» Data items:
------------------------------------------------
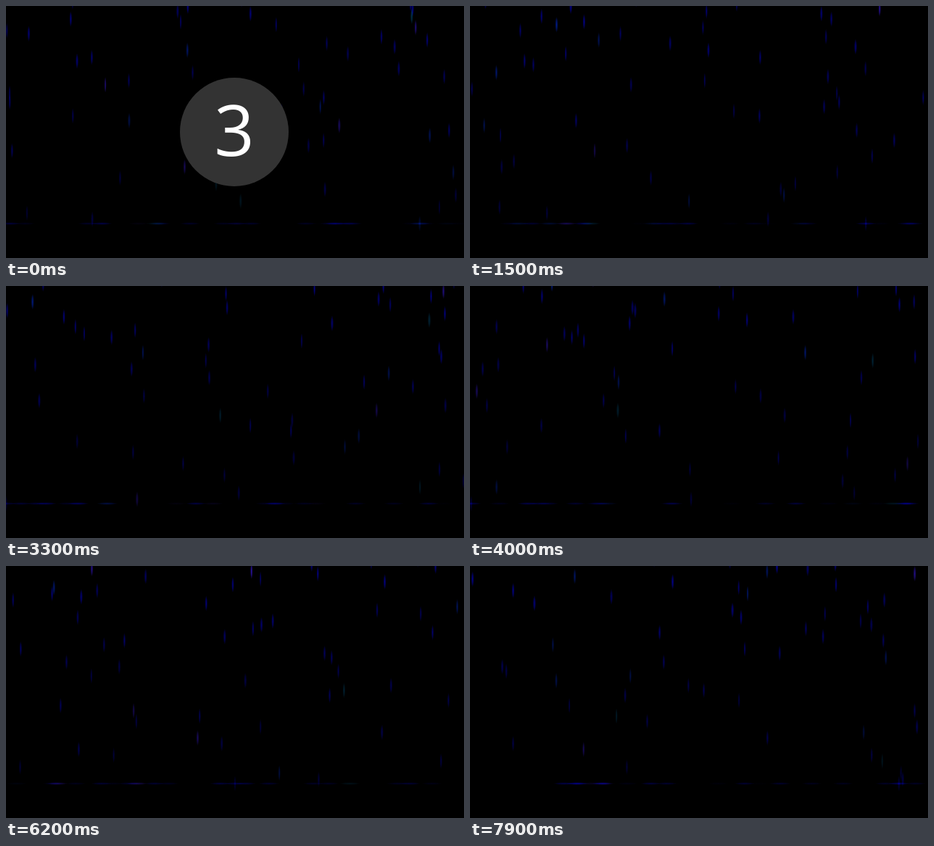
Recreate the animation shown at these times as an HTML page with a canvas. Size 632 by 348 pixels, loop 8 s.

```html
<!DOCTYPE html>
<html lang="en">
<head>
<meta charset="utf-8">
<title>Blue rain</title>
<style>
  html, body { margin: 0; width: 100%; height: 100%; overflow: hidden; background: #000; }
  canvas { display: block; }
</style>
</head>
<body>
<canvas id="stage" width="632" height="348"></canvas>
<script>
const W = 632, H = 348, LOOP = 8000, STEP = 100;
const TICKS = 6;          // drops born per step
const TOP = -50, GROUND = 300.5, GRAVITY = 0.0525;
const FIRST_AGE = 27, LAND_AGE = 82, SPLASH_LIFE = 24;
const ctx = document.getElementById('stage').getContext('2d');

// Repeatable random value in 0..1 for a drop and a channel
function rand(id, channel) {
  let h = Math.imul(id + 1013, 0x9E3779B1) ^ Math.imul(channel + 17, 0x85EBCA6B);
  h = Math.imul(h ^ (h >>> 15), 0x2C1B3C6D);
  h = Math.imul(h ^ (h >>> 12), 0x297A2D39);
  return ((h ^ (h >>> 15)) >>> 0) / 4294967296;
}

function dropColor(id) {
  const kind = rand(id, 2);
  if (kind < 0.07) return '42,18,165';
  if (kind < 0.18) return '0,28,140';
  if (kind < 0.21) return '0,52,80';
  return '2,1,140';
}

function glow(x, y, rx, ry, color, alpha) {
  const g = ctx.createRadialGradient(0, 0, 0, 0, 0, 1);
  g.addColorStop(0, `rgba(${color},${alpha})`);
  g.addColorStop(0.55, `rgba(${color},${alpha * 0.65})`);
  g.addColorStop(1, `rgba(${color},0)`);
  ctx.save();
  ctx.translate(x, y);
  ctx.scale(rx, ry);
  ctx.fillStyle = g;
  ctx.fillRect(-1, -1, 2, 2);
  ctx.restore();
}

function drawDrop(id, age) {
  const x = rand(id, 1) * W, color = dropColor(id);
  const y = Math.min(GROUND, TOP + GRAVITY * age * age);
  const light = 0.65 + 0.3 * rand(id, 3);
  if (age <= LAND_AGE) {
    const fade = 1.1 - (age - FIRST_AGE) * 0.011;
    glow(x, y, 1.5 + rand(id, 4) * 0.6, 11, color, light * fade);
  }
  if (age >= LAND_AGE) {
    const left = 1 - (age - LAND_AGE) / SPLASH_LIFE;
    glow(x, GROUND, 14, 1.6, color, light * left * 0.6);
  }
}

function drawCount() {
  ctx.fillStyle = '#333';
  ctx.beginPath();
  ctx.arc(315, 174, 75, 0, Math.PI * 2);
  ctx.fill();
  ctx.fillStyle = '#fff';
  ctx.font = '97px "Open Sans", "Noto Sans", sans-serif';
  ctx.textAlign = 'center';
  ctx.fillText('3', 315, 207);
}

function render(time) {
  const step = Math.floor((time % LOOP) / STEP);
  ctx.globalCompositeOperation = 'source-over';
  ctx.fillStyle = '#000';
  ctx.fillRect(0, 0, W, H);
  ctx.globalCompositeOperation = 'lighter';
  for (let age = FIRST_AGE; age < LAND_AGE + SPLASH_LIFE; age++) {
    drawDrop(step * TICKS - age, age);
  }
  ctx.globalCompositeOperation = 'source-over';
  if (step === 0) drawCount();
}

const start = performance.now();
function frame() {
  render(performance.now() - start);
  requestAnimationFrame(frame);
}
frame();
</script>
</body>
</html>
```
------------------------------------------------
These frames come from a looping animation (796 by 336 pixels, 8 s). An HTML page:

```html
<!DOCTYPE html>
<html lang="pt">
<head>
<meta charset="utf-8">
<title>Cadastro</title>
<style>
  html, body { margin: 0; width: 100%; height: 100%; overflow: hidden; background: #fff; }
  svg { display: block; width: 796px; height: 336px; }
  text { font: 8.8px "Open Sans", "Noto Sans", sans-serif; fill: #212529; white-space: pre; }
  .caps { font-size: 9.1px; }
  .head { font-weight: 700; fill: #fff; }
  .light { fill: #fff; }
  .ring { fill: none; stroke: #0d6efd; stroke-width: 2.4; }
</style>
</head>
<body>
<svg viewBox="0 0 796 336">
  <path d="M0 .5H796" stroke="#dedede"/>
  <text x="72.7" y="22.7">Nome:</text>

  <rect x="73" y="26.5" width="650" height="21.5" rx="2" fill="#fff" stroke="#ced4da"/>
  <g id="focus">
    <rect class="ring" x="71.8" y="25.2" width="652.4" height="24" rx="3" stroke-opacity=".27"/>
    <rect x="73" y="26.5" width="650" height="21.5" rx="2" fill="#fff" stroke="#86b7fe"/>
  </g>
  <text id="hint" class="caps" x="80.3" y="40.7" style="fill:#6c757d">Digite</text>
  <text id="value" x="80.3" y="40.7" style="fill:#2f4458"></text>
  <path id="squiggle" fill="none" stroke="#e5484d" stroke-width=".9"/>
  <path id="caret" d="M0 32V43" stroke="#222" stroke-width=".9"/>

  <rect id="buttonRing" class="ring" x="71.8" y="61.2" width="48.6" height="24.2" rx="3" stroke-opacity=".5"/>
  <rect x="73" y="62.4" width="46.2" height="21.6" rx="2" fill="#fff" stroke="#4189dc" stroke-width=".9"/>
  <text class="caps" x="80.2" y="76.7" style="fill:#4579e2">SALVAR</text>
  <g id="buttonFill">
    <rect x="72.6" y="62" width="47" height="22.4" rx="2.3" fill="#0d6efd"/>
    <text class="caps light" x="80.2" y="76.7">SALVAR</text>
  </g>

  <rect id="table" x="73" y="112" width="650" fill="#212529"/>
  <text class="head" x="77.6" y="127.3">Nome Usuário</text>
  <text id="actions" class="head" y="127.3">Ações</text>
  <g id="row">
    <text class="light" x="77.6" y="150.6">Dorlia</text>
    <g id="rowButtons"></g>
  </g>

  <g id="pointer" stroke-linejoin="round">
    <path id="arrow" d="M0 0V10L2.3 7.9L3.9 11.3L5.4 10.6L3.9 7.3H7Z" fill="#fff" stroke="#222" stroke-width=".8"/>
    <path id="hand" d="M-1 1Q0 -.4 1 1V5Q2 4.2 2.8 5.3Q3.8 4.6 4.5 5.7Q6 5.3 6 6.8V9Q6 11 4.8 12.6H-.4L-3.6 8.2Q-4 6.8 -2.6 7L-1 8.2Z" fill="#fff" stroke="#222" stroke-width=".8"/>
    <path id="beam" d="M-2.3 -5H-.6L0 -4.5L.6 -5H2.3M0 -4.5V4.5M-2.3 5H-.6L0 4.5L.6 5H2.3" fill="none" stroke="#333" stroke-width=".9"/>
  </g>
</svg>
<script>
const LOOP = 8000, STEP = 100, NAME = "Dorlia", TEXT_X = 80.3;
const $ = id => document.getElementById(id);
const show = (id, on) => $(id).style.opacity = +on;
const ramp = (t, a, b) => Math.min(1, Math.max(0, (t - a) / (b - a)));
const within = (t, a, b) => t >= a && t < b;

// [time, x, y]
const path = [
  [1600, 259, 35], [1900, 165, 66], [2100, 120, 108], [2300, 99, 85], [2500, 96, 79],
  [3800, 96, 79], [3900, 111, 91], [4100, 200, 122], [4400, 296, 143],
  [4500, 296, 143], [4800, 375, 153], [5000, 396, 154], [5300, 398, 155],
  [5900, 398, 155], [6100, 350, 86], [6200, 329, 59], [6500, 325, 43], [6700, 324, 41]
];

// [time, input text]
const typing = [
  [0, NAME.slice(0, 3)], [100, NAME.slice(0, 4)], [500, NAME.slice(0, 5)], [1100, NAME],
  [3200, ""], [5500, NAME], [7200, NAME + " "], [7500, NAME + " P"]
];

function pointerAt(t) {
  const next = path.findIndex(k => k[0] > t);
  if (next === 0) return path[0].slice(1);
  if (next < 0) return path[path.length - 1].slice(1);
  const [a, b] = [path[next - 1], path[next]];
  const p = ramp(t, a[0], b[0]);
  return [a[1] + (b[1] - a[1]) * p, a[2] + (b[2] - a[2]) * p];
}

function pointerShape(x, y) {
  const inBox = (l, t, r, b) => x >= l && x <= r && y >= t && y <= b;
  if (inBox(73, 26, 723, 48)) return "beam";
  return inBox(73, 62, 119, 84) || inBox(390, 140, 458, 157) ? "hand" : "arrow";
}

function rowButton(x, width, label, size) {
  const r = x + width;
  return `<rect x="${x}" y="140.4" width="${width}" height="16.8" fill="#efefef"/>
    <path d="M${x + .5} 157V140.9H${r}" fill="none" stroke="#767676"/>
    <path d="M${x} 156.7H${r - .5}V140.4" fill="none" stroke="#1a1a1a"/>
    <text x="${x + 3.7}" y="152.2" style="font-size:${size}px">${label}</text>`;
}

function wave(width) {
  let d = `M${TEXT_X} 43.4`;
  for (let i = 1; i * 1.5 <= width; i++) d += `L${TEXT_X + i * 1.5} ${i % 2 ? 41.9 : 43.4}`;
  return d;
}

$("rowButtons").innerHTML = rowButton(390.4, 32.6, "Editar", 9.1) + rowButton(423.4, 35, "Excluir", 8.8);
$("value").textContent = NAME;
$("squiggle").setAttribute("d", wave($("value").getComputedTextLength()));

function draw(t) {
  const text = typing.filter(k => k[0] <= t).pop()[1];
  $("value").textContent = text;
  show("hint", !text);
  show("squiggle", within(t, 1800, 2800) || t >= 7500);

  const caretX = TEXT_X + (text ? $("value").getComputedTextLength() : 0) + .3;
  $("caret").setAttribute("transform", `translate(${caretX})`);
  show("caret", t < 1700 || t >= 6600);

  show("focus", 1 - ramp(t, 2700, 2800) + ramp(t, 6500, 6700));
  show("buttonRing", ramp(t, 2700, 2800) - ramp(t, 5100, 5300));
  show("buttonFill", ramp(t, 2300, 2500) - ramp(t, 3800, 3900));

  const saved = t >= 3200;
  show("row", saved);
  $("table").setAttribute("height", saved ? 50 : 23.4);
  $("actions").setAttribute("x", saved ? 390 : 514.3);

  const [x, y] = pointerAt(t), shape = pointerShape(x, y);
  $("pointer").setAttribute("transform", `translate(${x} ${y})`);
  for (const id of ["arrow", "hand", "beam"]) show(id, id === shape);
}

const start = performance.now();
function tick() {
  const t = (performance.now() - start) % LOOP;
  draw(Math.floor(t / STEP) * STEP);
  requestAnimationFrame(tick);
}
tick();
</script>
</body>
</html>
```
------------------------------------------------
» TASK TO CARRY OUT:
Read the entries and select each line where the word "value" is found.

» ANSWER TO THE EXERCISE:
// Repeatable random value in 0..1 for a drop and a channel
  <text id="value" x="80.3" y="40.7" style="fill:#2f4458"></text>
$("value").textContent = NAME;
$("squiggle").setAttribute("d", wave($("value").getComputedTextLength()));
  $("value").textContent = text;
  const caretX = TEXT_X + (text ? $("value").getComputedTextLength() : 0) + .3;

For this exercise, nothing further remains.